The talk addresses the relationship of musical subjectivity, empathy, and self-esteem from an interdisciplinary perspective. It explores how listening to music makes people feel more confident and gain self-esteem. To this end it draws back on theoretical considerations from musicology and aesthetics, as well as psychology and neuroscience.

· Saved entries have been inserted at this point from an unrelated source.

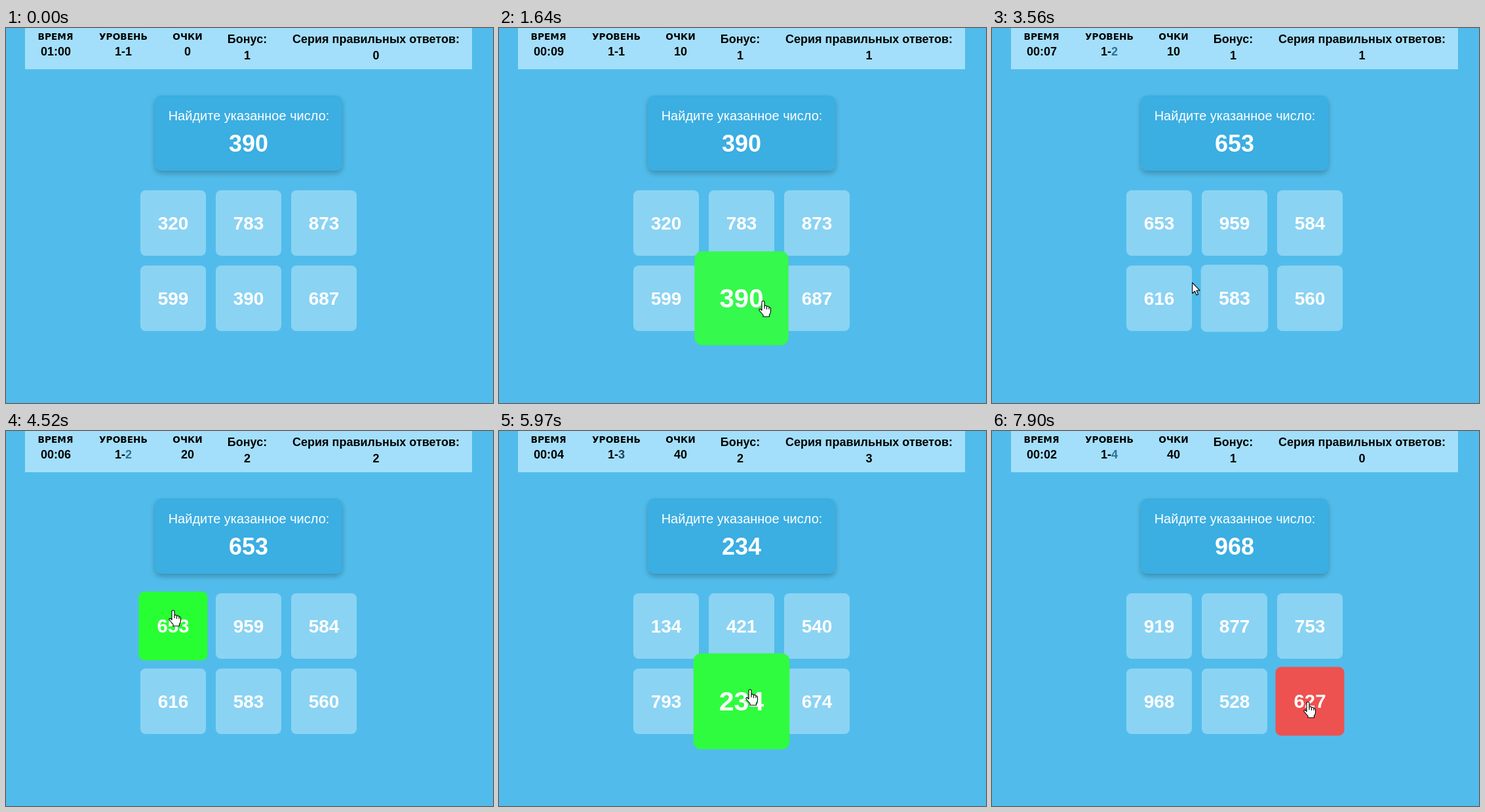
An HTML page for the animation above (8000 ms loop, 743 by 573 pixels).

```html
<!DOCTYPE html>
<html lang="ru">
<head>
<meta charset="utf-8">
<title>Найдите число</title>
<style>
  html, body { margin: 0; width: 100%; height: 100%; overflow: hidden; background: #51bceb; }
  svg { display: block; width: 100vw; height: 100vh; }
  text { font-family: "Liberation Sans", Arial, sans-serif; text-anchor: middle; }
  .bar { font-size: 18px; font-weight: 700; }
  .cap { font-family: "DejaVu Sans", Verdana, sans-serif; font-size: 13.7px; font-weight: 700; }
  .task { font-size: 20px; fill: #fff; }
  .goal { font-size: 36px; font-weight: 700; fill: #fff; }
  .tile text { font-size: 28px; font-weight: 700; fill: #fff; }
  .cursor { fill: #fff; stroke: #000; stroke-width: 1.1; stroke-linejoin: round; }
</style>
</head>
<body>
<svg viewBox="0 0 743 573">
  <defs>
    <filter id="shade" x="-10%" y="-20%" width="120%" height="150%">
      <feDropShadow dx="0" dy="4" stdDeviation="4" flood-color="#000" flood-opacity=".26"/>
    </filter>
  </defs>
  <rect width="743" height="573" fill="#51bceb"/>
  <rect x="29" width="682" height="63" fill="#a3dffa"/>
  <text class="cap" x="75.5" y="18">ВРЕМЯ</text>
  <text class="cap" x="179" y="18">УРОВЕНЬ</text>
  <text class="cap" x="277" y="18">ОЧКИ</text>
  <text class="bar" x="368" y="23">Бонус:</text>
  <text class="bar" x="564.5" y="23">Серия правильных ответов:</text>
  <text class="bar" x="76" y="42" id="time"></text>
  <text class="bar" x="179" y="42">1-<tspan id="level"></tspan></text>
  <text class="bar" x="277" y="42" id="score"></text>
  <text class="bar" x="368" y="48" id="bonus"></text>
  <text class="bar" x="564.5" y="48" id="streak"></text>
  <rect x="227" y="103" width="286" height="115" rx="10" fill="#3aaee2" filter="url(#shade)"/>
  <text class="task" x="370.5" y="141">Найдите указанное число:</text>
  <text class="goal" x="370" y="189" id="goal"></text>
  <g id="board"></g>
  <g class="cursor" id="cursor">
    <path id="arrow" d="M0 0V16.5L3.8 13L6.4 19L9 18L6.4 12H11.5Z"/>
    <g id="hand">
      <path d="M-2 2Q-2 0 0 0T2 2V8Q2 7 4 7.2T5.5 9Q6 8 7.5 8.3T9 10Q11 9 11.5 11.5V16Q11.5 19 9.5 21V24H0V21.5Q-3 18-6 14.5Q-6.5 12-4 12.5L-2 14.5Z"/>
      <path d="M2 8V12M5.5 9V13M9 10V13" fill="none"/>
    </g>
  </g>
</svg>
<script>
const LOOP = 8000, APPEAR = 400, HALF_PULSE = 250;
const BASE = [139, 211, 243], GREEN = [40, 255, 50], RED = [238, 82, 80];

// start: tiles appear; click: time of the answer; pick: index of the clicked tile
const levels = [
  { start: -1000, click: 1498, pick: 4, goal: 390, tint: '#000', nums: [320, 783, 873, 599, 390, 687] },
  { start: 2298, click: 3980, pick: 0, goal: 653, tint: '#2d7096', nums: [653, 959, 584, 616, 583, 560] },
  { start: 4785, click: 5800, pick: 4, goal: 234, tint: '#1c4256', nums: [134, 421, 540, 793, 234, 674] },
  { start: 6622, click: 7750, pick: 5, goal: 968, tint: '#2f6f93', nums: [919, 877, 753, 968, 528, 627] }
];

// time, score, bonus, streak
const results = [[0, 0, 1, 0], [1498, 10, 1, 1], [3980, 20, 2, 2], [5800, 40, 2, 3], [7750, 40, 1, 0]];

// time, x, y of the pointer tip
const path = [
  [120, 612, 575], [750, 500, 450], [1300, 403, 417], [1740, 403, 417],
  [2040, 345, 397], [3140, 345, 397], [3380, 332, 449], [3840, 255, 274],
  [5380, 255, 274], [5720, 383, 395], [6100, 383, 395], [6520, 405, 402],
  [6800, 405, 402], [7250, 477, 402], [7360, 477, 402], [7560, 482, 414]
];

const $ = id => document.getElementById(id);
const clamp = v => Math.min(1, Math.max(0, v));
const lerp = (a, b, k) => a + (b - a) * k;
const lastBefore = (list, t, time) => list.filter(e => time(e) <= t).pop();
const levelAt = t => lastBefore(levels, t, l => l.start);

// CSS "ease" curve
function ease(x) {
  x = clamp(x);
  let lo = 0, hi = 1;
  for (let i = 0; i < 18; i++) {
    const s = (lo + hi) / 2, r = 1 - s;
    if (0.75 * r * s * (r + s) + s * s * s < x) lo = s; else hi = s;
  }
  const r = 1 - lo;
  return 0.3 * r * r * lo + 3 * r * lo * lo + lo * lo * lo;
}

function pointer(t) {
  let i = 0;
  while (i < path.length - 2 && path[i + 1][0] <= t) i++;
  const [t0, x0, y0] = path[i], [t1, x1, y1] = path[i + 1];
  const u = clamp((t - t0) / (t1 - t0)), k = u * u * (3 - 2 * u);
  return [lerp(x0, x1, k), lerp(y0, y1, k)];
}

const center = i => [255 + 115 * (i % 3), 298 + 115 * Math.floor(i / 3)];

function inside(t, i, half) {
  const [px, py] = pointer(t), [cx, cy] = center(i);
  return Math.abs(px - cx) < half && Math.abs(py - cy) < half;
}

// hover eased by averaging the recent past
function hover(t, i, level) {
  let sum = 0;
  for (let k = 0; k < 6; k++) {
    const past = t - k * 25;
    if (past > level.start + APPEAR && inside(past, i, 50)) sum++;
  }
  return sum / 6;
}

function pulse(age) {
  if (age < 0 || age > 2 * HALF_PULSE) return 1;
  return age < HALF_PULSE
    ? lerp(1, 1.5, ease(age / HALF_PULSE))
    : lerp(1.5, 1, ease(age / HALF_PULSE - 1));
}

function make(tag, attrs, parent) {
  const el = document.createElementNS('http://www.w3.org/2000/svg', tag);
  for (const key in attrs) el.setAttribute(key, attrs[key]);
  return parent.appendChild(el);
}

const board = $('board');
const tiles = levels[0].nums.map(() => {
  const g = make('g', { class: 'tile' }, board);
  const rect = make('rect', { x: -50, y: -50, width: 100, height: 100, rx: 8 }, g);
  const text = make('text', { y: 9.5 }, g);
  return { g, rect, text };
});

function put(id, value) {
  if ($(id).textContent !== String(value)) $(id).textContent = value;
}

function drawTile(tile, i, t, level) {
  const [x, y] = center(i), shown = ease((t - level.start) / APPEAR);
  const age = t - level.click, picked = i === level.pick && age >= 0;
  const wrong = level.nums[level.pick] !== level.goal;
  let scale = lerp(0.5, 1, shown) * lerp(1, 1.05, hover(t, i, level));
  let fill = BASE;
  if (picked) {
    if (!wrong) scale = Math.max(scale, pulse(age));
    const k = ease(age / (wrong ? 140 : HALF_PULSE));
    fill = BASE.map((c, n) => Math.round(lerp(c, (wrong ? RED : GREEN)[n], k)));
  }
  tile.g.setAttribute('transform', `translate(${x} ${y}) scale(${scale})`);
  tile.g.setAttribute('opacity', shown);
  tile.rect.setAttribute('fill', `rgb(${fill})`);
  if (tile.text.textContent !== String(level.nums[i])) tile.text.textContent = level.nums[i];
  return inside(t, i, 50 * scale - 2);
}

function draw(t) {
  const level = levelAt(t);
  const [, score, bonus, streak] = lastBefore(results, t, r => r[0]);
  const left = 9 - Math.floor((t - 745) / 1000);
  put('time', t < 120 ? '01:00' : '00:' + String(left).padStart(2, '0'));
  put('level', levels.indexOf(level) + 1);
  $('level').setAttribute('fill', level.tint);
  put('score', score);
  put('bonus', bonus);
  put('streak', streak);
  put('goal', level.goal);

  const over = tiles.map((tile, i) => drawTile(tile, i, t, level)).some(Boolean);
  const top = tiles[level.pick].g;
  if (board.lastChild !== top) board.appendChild(top);

  const [x, y] = pointer(t);
  $('cursor').setAttribute('transform', `translate(${x} ${y})`);
  $('cursor').setAttribute('display', t < 120 ? 'none' : 'inline');
  $('hand').setAttribute('display', over ? 'inline' : 'none');
  $('arrow').setAttribute('display', over ? 'none' : 'inline');
}

const begin = performance.now();
function tick() {
  draw((performance.now() - begin) % LOOP);
  requestAnimationFrame(tick);
}
tick();
</script>
</body>
</html>
```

After having outlined the theoretical framework, I will report on an empirical study that inquired after music-induced manipulations of self-esteem. The experiment (N = 119) comprised three experimental conditions, which were expected to manipulate self-esteem in different ways. Each condition consisted of three musical pieces that were previously evaluated with regard to (a) the motivational qualities and (b) the expressed self-view. The results reveal that music perceived as motivating and expressing a positive self-view enhanced (explicit) self-esteem, while music perceived as demotivating and expressing a negative self-view did not. Furthermore, the self-enhancing effect of music listening was predicted by the degree of liking, empathy, and nostalgia. While music listening changed explicit state self-esteem, it had no effect on implicit self-esteem and mood. The broader implications of the results will be discussed with regard to the role of music for wellbeing and the use of music in everyday life.
Paul Elvers is an interdisciplinary music researcher working at the intersection of musicology, psychology, and aesthetics. In his doctoral thesis he considers the musical experience as a form of »self-enhancement«, with an emphasis on the relationship of music listening, empathy, and self-esteem.
Paul Elvers graduated with distinction in Systematic Musicology from the University of Hamburg, Germany. He is a research fellow at the MPI for Empirical Aesthetics in Frankfurt, Germany. Currently he is visiting the Oxford University Faculty of Music as a recognised student.